marriage within the year, while a thimble denotes spinsterhood and a button, bachelorhood).
After the frolics of Halloween, a more serious approach was taken to the business of marriage, with the services of a matchmaker being routinely sought. For a fee, the matchmaker would organize a meeting between a likely couple, always in the presence of the eager parents. Girls were chosen with the concerns of their dowry and their childbearing abilities (often determined by a pair of wide and sturdy hips!) in mind. If the meeting went well, a legally binding contract was drawn up and the marriage date set.
Traditionally the new bride moved into the groom¹s house with his parents. The couple’s marriage contract often specified certain benefits for the groom’s parents, like a seat beside the fire, a seat on the trap going to Sunday mass and enough grass to graze a cow.
Shrove Tuesday was seen as a girl’s last chance of the season to create a good portent for her marriage fortunes, by showing her skill at tossing pancakes. Pity the poor girl, especially the eldest unmarried daughter, who arrived at Shrovetide without a prospect of marriage. Although the marriage games in general were played in a spirit of levity, a young woman’s failure to assume martial status was traumatic, since there was a distinct stigma attached to being unmarried in the Ireland well into the early 20th century.

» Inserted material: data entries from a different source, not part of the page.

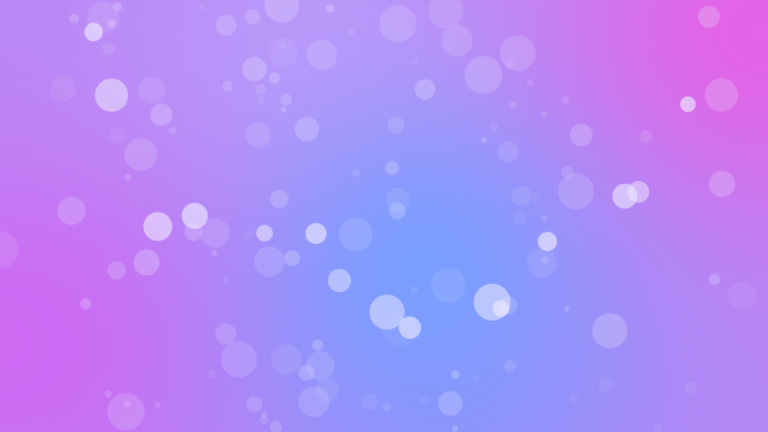
This background is drawn by a Shadertoy shader. Its source:

```glsl
// Soft bokeh lights over a violet, pink and blue gradient.
// The gradient is layered Gaussian glows; pale discs are scattered by hash,
// and a few brighter ones are strewn along a shallow valley curve.

// Lengths are in units of the canvas height.
const vec3 VIOLET   = vec3(0.73, 0.52, 0.96);
const vec3 LAVENDER = vec3(0.73, 0.61, 0.98);
const vec3 MAGENTA  = vec3(0.81, 0.41, 0.95);
const vec3 PINK     = vec3(0.89, 0.39, 0.90);
const vec3 PERIWINKLE = vec3(0.57, 0.57, 0.98);
const vec3 BLUE     = vec3(0.47, 0.62, 1.00);
const vec3 LIGHT    = vec3(0.93, 0.92, 1.00);

const int   FAINT_COUNT  = 115;
const int   BRIGHT_COUNT = 15;
const vec2  FAINT_RADIUS  = vec2(0.007, 0.044);
const vec2  BRIGHT_RADIUS = vec2(0.018, 0.044);
const vec2  FAINT_ALPHA   = vec2(0.06, 0.27);
const vec2  BRIGHT_ALPHA  = vec2(0.45, 0.65);
const float EDGE_BLUR = 0.0025;
const float CENTRE_PULL = 0.45;   // share of faint discs drawn inward
const float VALLEY_FLOOR = 0.24;
const float VALLEY_DEPTH = 0.62;
const float VALLEY_JITTER = 0.34;

float hash(float n) {
    return fract(sin(n * 12.9898) * 43758.5453);
}

float glow(vec2 p, vec2 centre, vec2 spread) {
    vec2 d = (p - centre) / spread;
    return exp(-dot(d, d));
}

float disc(vec2 p, vec2 centre, float radius, float blur) {
    return 1.0 - smoothstep(-blur, blur, length(p - centre) - radius);
}

vec3 backdrop(vec2 p, float aspect) {
    vec3 col = VIOLET;
    col = mix(col, LAVENDER, 0.95 * glow(p, vec2(0.43 * aspect, 0.83), vec2(0.55, 0.50)));
    col = mix(col, MAGENTA, glow(p, vec2(0.02 * aspect, 0.20), vec2(0.55, 0.42)));
    col = mix(col, PINK, glow(p, vec2(0.99 * aspect, 0.92), vec2(0.48, 0.42)));
    col = mix(col, PERIWINKLE, 0.95 * glow(p, vec2(0.60 * aspect, 0.08), vec2(0.50, 0.42)));
    col = mix(col, BLUE, 0.95 * glow(p, vec2(0.55 * aspect, 0.38), vec2(0.36, 0.36)));
    return col;
}

// Many pale discs, slightly denser toward the middle.
vec3 addFaintLights(vec3 col, vec2 p, float aspect, float blur) {
    for (int i = 0; i < FAINT_COUNT; i++) {
        float id = float(i) + 1.0;
        vec2 place = vec2(hash(id), hash(id + 217.3));
        float pull = CENTRE_PULL * hash(id + 431.7);
        place.x = mix(place.x, 0.5, pull);
        float size = hash(id + 653.1);
        float radius = mix(FAINT_RADIUS.x, FAINT_RADIUS.y, size * size);
        float alpha = mix(FAINT_ALPHA.x, FAINT_ALPHA.y, hash(id + 877.9));
        vec2 centre = place * vec2(aspect, 1.0);
        col = mix(col, LIGHT, alpha * disc(p, centre, radius, blur));
    }
    return col;
}

// Brighter discs, high at the sides and low near the middle.
vec3 addBrightLights(vec3 col, vec2 p, float aspect, float blur) {
    for (int i = 0; i < BRIGHT_COUNT; i++) {
        float id = float(i) + 1.0;
        float x = mix(0.07, 0.93, (float(i) + hash(id + 31.7)) / float(BRIGHT_COUNT));
        float side = (x - 0.54) / 0.43;
        float y = VALLEY_FLOOR + VALLEY_DEPTH * side * side;
        y = clamp(y + VALLEY_JITTER * (hash(id + 59.3) - 0.5), 0.02, 0.96);
        float radius = mix(BRIGHT_RADIUS.x, BRIGHT_RADIUS.y, hash(id + 97.1));
        float alpha = mix(BRIGHT_ALPHA.x, BRIGHT_ALPHA.y, hash(id + 143.9));
        col = mix(col, LIGHT, alpha * disc(p, vec2(x * aspect, y), radius, blur));
    }
    return col;
}

void mainImage(out vec4 fragColor, in vec2 fragCoord) {
    vec2 p = fragCoord / iResolution.y;
    float aspect = iResolution.x / iResolution.y;
    float blur = max(EDGE_BLUR, 0.75 / iResolution.y);

    vec3 col = backdrop(p, aspect);
    col = addFaintLights(col, p, aspect, blur);
    col = addBrightLights(col, p, aspect, blur);
    fragColor = vec4(col, 1.0);
}
```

The Marriage Economy Behind these folk customs lay some grim economic aspects of marriage. After the Famine of the mid 19th century, Irish marriage patterns changed. This was brought on by a change in land inheritance customs. While land holdings had been divided among all family sons before the famine, afterwards most farms were passed on entirely to the eldest son. His sisters and brothers had no stake in the land, and were forced to seek economic security elsewhere. Many joined religious orders or the British military, took service jobs in urban areas, or emigrated from Ireland. Those who stayed put were forced to live at home as bachelors or spinsters. To complicate matters, the inheriting son often was not granted the farm until his father was far into old age. The son was obliged to delay marriage until his father saw fit, and it was generally approved not when the man needed a wife, but when the farm needed a woman. Sons who stayed on the farm were often well into their forties by the time they took their wedding vows. The atmosphere of the time was economically depressed and psychologically repressed. The fact that so many people either delayed marriage or lived in permanent celibacy is why the folk customs of the day show a constant, poignant desire for marriage.